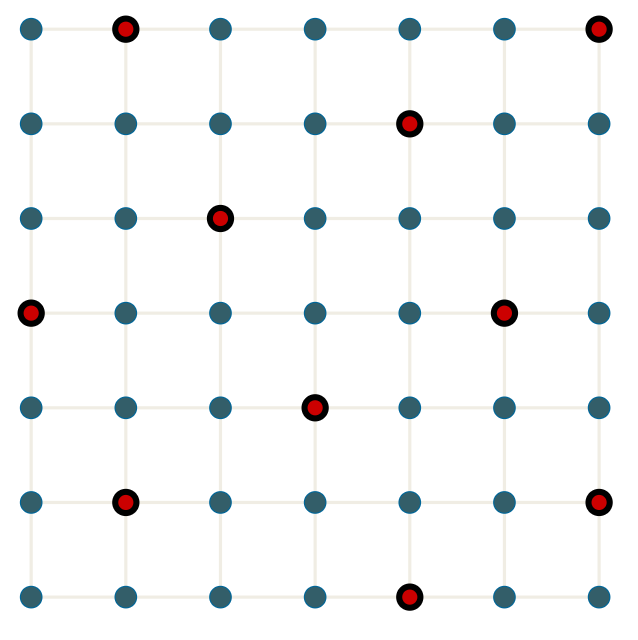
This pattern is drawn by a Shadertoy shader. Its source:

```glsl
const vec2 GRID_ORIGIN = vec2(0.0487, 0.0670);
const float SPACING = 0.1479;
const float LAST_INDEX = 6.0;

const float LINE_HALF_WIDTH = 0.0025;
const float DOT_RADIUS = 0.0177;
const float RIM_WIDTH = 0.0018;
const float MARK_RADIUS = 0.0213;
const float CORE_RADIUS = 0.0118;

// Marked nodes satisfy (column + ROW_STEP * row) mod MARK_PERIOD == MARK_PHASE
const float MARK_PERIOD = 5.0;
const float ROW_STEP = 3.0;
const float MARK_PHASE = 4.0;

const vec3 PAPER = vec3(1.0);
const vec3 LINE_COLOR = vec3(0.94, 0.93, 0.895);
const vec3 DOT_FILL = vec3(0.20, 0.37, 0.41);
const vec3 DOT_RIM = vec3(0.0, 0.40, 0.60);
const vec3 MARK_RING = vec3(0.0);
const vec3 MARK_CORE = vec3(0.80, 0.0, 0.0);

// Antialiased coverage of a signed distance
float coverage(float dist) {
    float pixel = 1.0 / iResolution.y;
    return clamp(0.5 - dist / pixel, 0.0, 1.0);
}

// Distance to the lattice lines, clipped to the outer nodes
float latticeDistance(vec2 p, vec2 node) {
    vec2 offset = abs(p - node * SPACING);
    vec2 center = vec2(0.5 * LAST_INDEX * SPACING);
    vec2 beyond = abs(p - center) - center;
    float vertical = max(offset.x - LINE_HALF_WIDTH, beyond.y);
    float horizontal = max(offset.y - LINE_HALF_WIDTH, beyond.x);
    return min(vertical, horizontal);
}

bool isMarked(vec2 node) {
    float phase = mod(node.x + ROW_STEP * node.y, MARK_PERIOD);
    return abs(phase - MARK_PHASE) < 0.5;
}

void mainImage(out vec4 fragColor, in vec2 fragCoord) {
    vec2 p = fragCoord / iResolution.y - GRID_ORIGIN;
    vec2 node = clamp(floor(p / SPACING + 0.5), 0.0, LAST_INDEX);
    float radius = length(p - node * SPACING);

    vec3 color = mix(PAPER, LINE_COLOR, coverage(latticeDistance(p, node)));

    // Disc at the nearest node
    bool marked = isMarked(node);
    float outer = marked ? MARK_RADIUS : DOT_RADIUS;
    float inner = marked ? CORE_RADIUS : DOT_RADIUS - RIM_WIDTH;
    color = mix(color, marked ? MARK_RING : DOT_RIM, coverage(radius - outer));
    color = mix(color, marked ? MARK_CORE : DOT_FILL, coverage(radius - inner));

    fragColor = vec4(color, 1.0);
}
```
* * *
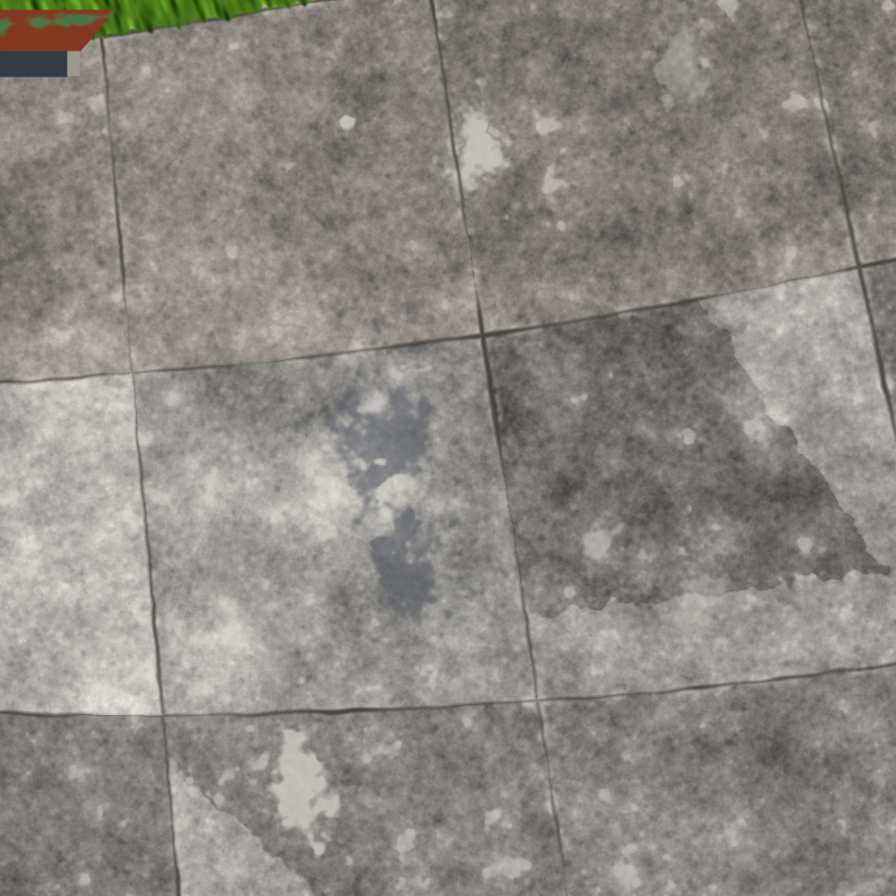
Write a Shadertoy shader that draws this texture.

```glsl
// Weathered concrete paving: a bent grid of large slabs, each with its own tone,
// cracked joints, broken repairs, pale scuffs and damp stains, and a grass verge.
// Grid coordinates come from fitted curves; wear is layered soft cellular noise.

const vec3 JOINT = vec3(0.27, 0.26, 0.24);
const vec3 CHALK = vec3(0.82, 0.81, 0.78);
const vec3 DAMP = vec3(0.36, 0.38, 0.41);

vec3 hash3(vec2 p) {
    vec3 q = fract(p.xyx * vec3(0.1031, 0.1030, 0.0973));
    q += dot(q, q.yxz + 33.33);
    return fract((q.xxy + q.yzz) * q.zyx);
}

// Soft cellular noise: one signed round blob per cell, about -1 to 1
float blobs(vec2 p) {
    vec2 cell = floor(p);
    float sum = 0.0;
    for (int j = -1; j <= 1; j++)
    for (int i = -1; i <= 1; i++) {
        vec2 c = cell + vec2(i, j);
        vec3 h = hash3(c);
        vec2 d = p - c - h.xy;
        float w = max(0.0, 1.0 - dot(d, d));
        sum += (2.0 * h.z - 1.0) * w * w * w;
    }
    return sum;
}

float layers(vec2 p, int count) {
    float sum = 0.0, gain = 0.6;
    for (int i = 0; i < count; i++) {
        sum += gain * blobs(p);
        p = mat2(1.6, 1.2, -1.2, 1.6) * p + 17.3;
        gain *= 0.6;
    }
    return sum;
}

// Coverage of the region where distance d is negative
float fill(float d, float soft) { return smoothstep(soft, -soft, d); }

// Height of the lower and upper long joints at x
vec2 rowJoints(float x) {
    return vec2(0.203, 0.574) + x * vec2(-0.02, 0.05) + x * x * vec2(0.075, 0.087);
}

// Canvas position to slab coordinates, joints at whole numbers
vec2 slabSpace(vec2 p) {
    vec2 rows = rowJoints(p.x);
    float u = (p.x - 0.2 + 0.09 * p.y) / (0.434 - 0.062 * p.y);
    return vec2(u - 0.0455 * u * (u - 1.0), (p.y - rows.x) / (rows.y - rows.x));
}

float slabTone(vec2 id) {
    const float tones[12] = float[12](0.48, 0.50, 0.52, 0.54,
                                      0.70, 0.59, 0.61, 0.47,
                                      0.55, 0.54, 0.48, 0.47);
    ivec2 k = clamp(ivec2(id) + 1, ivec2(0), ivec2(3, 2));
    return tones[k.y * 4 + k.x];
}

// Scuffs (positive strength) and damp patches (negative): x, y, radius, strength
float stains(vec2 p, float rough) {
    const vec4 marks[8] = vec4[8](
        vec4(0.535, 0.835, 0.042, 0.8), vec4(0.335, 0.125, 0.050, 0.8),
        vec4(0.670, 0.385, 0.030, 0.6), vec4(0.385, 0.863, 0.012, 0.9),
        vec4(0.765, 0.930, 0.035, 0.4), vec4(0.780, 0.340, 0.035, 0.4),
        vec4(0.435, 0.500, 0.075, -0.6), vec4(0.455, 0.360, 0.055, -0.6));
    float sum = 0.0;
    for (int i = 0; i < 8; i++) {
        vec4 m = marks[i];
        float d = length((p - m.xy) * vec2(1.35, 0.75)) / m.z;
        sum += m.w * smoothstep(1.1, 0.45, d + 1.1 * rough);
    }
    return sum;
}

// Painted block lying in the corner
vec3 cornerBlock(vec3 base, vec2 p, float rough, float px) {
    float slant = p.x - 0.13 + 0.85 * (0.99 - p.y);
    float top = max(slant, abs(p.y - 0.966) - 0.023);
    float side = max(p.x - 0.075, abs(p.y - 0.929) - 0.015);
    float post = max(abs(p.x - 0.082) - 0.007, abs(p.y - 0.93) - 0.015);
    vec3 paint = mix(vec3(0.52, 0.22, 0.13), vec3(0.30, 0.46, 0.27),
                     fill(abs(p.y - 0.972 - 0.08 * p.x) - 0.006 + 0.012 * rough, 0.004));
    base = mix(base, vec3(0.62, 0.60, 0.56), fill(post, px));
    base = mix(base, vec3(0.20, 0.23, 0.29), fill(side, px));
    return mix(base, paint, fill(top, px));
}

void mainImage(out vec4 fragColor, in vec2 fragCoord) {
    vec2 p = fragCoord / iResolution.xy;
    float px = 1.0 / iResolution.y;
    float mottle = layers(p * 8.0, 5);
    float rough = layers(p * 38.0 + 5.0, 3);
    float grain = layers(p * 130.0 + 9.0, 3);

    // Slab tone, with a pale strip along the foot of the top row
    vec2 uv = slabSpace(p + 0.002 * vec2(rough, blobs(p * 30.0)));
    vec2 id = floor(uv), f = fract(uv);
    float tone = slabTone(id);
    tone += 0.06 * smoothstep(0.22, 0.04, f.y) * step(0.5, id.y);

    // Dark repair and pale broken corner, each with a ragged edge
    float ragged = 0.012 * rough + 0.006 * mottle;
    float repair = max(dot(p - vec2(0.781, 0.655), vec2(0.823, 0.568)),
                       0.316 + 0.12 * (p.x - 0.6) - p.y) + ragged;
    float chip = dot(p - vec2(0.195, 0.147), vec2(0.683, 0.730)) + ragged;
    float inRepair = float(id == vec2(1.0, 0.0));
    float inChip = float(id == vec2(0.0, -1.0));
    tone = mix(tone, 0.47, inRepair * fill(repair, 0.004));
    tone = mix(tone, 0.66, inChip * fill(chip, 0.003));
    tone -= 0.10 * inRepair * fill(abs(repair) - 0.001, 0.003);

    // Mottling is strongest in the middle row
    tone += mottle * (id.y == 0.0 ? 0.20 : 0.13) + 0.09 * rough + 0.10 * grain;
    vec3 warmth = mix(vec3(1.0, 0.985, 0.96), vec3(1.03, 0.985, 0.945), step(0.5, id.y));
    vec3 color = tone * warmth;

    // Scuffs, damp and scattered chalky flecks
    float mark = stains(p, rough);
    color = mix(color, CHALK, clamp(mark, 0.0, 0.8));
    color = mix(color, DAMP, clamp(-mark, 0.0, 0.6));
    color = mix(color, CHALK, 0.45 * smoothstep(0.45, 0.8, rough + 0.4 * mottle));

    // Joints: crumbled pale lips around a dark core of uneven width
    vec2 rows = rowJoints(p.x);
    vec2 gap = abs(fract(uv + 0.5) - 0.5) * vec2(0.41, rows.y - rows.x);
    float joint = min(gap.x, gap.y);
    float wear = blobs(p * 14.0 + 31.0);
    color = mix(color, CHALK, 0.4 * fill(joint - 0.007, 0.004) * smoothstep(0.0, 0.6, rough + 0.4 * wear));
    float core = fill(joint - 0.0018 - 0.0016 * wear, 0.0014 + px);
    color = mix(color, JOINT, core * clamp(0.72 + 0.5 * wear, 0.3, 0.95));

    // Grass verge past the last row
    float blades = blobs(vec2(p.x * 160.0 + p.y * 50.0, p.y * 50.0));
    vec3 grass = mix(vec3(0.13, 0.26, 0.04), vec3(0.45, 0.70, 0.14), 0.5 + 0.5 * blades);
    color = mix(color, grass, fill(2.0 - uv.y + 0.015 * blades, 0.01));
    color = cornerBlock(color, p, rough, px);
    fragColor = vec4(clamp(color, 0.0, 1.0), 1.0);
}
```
* * *
## EXERCISE INSTRUCTIONS
Give the number of lines in the listing that hold the word "SPACING", with no other words.

## RESPONSE BELOW
5